Josling, P. (2001). Preventing the common cold with a garlic supplement: A double-blind, placebo-controlled survey. Advances in Therapy, 18(4), 189–193. doi:10.1007/bf02850113

Lissiman, E., Bhasale, A. L., & Cohen, M. (2014). Garlic for the common cold. Cochrane Database of Systematic Reviews(Issue 11), article CD006206. doi:10.1002/14651858.CD006206.pub4

Nantz, M. P., Rowe, C. A., Muller, C. E., Creasy, R. A., Stanilka, J. M., & Percival, S. S. (2012). Supplementation with aged garlic extract improves both NK and γδ-T cell function and reduces the severity of cold and flu symptoms: A randomized, double-blind, placebo-controlled nutrition intervention. Clinical Nutrition, 31(3), 337–344. doi:10.1016/j.clnu.2011.11.019

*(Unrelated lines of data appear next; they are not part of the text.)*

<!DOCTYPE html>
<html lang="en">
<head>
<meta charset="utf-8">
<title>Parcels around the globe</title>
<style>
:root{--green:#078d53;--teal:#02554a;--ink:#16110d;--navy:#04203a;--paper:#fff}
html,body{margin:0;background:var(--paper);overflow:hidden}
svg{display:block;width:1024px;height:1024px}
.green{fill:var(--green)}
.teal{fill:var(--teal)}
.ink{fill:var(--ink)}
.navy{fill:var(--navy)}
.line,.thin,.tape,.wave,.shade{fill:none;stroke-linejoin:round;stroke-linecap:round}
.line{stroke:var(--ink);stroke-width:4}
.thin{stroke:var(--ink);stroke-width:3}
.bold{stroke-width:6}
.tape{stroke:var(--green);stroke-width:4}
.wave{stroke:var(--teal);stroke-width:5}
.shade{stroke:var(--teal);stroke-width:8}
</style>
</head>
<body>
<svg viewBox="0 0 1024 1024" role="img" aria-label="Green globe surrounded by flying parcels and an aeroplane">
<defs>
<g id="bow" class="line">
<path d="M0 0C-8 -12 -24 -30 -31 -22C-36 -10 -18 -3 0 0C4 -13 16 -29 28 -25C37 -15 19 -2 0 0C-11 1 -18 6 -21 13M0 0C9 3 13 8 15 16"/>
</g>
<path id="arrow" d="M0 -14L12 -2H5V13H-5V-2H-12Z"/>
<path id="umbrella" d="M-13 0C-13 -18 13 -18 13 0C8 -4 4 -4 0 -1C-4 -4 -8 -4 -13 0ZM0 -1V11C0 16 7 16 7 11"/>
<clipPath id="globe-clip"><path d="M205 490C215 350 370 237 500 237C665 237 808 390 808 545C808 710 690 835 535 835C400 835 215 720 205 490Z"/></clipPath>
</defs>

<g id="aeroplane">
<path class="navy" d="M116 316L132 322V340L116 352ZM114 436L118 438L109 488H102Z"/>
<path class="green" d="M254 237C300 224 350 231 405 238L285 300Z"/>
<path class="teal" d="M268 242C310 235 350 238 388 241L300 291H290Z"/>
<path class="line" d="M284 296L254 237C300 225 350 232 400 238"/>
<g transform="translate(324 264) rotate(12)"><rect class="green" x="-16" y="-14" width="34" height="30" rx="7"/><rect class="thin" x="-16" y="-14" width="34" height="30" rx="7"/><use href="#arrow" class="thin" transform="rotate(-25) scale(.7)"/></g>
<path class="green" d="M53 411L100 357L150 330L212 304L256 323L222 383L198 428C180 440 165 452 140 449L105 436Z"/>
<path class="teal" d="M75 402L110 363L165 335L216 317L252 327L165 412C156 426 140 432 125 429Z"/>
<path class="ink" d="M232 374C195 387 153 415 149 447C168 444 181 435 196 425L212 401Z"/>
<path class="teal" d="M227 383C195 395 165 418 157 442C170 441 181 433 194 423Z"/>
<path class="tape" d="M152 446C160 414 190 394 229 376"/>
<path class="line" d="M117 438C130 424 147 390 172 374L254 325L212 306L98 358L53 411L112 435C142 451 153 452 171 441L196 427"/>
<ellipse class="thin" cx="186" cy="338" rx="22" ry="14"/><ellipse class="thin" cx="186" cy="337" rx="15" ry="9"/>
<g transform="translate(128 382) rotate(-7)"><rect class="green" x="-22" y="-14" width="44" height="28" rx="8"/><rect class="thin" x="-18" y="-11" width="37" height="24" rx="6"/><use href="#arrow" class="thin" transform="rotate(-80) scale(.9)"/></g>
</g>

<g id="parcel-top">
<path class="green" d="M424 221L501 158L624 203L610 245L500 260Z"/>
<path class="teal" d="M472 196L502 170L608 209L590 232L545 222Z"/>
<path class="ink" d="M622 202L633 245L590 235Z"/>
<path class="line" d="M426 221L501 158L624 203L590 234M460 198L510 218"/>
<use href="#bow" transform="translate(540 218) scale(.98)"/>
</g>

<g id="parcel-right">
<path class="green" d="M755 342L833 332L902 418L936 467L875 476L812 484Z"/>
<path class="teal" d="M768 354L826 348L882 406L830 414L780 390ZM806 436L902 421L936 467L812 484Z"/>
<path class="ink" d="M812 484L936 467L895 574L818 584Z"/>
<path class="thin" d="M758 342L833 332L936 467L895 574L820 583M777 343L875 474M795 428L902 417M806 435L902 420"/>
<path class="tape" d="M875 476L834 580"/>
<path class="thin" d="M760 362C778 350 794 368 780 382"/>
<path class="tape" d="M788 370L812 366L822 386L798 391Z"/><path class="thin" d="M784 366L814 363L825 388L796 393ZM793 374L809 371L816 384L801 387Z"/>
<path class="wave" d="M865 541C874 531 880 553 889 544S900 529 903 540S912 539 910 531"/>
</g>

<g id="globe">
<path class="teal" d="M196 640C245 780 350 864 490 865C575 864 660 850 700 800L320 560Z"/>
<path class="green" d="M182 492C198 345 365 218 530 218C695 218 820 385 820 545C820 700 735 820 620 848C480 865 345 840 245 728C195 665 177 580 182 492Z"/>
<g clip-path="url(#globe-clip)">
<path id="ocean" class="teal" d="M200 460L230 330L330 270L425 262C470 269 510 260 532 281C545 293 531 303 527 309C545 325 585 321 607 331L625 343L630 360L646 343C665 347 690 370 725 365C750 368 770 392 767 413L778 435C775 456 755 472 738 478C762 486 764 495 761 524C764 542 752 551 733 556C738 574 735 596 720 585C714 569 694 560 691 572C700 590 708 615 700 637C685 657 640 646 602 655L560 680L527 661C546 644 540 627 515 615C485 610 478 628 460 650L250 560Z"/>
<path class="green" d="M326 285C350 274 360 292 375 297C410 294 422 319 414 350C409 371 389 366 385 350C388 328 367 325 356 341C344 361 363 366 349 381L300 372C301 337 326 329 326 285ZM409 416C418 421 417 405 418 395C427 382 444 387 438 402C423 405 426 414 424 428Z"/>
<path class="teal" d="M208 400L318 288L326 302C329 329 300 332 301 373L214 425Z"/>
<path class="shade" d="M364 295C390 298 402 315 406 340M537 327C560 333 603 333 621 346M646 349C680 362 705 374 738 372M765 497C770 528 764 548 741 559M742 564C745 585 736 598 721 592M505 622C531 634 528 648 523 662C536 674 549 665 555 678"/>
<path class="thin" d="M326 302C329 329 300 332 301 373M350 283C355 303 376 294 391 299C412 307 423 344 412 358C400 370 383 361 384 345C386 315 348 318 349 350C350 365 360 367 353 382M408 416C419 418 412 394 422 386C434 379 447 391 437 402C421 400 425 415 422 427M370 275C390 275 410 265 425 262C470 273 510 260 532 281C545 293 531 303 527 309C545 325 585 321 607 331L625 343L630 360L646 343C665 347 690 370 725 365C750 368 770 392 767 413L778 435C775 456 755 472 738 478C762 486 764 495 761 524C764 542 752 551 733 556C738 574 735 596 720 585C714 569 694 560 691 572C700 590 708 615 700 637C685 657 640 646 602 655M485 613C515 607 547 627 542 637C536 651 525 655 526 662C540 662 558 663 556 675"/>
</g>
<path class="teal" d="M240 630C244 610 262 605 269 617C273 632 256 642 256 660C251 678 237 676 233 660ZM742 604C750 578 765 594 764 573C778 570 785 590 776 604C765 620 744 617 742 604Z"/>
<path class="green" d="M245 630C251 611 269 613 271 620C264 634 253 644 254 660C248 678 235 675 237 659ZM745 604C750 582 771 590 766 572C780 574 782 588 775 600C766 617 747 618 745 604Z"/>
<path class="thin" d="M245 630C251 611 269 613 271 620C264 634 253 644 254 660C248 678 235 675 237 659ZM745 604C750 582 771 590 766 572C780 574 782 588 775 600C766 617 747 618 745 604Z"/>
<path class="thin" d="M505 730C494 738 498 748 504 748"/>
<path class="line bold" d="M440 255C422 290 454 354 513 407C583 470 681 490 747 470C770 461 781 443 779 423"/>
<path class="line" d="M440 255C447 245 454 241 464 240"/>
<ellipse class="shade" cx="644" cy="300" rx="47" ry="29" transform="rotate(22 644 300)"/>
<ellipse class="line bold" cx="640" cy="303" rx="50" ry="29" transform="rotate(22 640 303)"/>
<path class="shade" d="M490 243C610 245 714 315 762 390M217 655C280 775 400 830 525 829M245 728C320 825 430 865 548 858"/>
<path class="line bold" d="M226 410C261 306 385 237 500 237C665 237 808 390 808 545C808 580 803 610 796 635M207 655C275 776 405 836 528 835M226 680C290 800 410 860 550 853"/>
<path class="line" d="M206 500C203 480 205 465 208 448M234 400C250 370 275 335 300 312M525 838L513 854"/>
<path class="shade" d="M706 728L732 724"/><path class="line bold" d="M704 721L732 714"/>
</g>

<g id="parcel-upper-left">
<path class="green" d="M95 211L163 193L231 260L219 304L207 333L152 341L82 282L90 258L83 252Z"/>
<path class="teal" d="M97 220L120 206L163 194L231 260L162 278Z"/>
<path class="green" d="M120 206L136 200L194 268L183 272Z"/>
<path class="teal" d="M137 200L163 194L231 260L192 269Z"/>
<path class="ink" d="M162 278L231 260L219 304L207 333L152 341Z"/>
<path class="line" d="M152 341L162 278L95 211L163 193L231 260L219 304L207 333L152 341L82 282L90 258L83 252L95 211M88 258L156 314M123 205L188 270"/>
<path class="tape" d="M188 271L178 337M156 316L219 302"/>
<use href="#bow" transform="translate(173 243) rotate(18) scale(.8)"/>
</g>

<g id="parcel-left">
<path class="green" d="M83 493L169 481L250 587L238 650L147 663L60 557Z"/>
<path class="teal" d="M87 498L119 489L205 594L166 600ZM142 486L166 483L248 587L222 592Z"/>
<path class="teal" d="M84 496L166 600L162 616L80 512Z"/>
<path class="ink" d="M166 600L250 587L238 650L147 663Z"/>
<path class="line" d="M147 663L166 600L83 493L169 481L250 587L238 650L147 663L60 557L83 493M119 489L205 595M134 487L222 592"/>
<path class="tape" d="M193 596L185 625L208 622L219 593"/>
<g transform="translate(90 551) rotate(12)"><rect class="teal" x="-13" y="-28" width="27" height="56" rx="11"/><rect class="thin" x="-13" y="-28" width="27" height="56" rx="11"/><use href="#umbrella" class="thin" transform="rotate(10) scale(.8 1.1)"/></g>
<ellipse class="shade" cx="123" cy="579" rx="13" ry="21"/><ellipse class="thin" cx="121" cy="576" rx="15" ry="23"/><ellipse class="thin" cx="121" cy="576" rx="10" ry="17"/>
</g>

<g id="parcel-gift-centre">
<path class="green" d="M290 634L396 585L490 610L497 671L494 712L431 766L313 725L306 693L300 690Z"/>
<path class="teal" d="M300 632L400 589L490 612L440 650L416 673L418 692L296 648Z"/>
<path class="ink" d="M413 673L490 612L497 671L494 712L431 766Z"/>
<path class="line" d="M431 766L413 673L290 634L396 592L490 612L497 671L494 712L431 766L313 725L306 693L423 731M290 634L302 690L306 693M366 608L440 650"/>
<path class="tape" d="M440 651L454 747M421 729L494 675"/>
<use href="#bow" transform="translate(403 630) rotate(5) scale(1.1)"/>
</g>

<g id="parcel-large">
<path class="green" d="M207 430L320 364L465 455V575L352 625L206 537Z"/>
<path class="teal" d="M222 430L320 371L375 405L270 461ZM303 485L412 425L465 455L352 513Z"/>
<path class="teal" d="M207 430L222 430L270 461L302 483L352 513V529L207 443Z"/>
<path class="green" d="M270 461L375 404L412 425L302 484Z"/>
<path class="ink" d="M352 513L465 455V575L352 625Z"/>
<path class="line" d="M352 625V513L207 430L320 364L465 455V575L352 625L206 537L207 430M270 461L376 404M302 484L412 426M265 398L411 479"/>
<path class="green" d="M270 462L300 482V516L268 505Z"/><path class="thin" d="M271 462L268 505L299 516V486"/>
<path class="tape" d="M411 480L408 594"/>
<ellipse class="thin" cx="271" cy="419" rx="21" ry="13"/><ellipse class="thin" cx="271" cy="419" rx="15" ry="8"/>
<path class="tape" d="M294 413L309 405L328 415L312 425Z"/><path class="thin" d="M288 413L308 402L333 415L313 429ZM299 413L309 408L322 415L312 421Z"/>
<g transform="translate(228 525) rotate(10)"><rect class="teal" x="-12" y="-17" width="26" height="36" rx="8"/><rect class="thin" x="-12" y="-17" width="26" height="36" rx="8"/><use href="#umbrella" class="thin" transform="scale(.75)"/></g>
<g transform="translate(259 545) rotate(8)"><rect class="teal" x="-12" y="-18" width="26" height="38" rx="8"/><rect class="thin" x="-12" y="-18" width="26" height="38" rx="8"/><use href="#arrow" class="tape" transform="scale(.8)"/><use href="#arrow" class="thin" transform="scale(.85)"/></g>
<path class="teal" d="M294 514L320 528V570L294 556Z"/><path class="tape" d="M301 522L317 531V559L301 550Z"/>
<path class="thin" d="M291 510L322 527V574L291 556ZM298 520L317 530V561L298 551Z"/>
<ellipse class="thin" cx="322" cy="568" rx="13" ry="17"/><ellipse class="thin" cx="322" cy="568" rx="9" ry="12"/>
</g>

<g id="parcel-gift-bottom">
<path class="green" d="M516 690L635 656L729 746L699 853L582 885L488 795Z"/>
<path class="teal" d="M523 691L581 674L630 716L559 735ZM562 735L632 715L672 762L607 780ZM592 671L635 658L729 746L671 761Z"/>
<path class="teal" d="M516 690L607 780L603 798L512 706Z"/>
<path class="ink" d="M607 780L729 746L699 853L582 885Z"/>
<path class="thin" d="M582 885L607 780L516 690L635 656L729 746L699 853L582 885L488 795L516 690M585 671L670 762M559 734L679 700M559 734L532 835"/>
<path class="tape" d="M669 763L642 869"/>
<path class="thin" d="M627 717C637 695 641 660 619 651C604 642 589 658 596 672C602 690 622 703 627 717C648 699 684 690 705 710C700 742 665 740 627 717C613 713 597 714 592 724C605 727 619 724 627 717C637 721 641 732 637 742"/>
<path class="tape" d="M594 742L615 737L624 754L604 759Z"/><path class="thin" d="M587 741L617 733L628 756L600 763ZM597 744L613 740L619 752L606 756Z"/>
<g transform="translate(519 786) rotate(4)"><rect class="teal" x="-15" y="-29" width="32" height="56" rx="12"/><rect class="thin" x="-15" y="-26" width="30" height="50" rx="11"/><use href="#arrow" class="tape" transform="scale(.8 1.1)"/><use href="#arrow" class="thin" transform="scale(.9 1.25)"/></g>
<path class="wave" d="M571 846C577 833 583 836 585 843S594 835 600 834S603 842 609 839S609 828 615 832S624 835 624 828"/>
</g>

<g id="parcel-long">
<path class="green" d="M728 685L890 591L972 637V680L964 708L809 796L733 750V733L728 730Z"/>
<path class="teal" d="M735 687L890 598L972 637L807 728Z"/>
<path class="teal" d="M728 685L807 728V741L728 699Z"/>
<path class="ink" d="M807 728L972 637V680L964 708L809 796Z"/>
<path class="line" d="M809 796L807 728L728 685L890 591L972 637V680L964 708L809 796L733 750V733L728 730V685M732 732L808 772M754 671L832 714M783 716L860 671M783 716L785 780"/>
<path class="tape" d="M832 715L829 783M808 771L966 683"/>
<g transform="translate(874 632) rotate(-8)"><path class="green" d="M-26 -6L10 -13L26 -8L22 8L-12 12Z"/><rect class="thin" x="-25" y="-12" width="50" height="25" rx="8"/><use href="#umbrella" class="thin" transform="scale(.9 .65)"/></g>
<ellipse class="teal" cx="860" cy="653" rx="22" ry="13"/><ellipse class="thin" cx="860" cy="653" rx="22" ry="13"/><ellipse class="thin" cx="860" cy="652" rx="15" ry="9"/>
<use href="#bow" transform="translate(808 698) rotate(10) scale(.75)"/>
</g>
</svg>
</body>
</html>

Percival, S. S. (2016). Aged garlic extract modifies human immunity. The Journal of Nutrition, 146(2), 433S–436S. doi:10.3945/jn.115.210427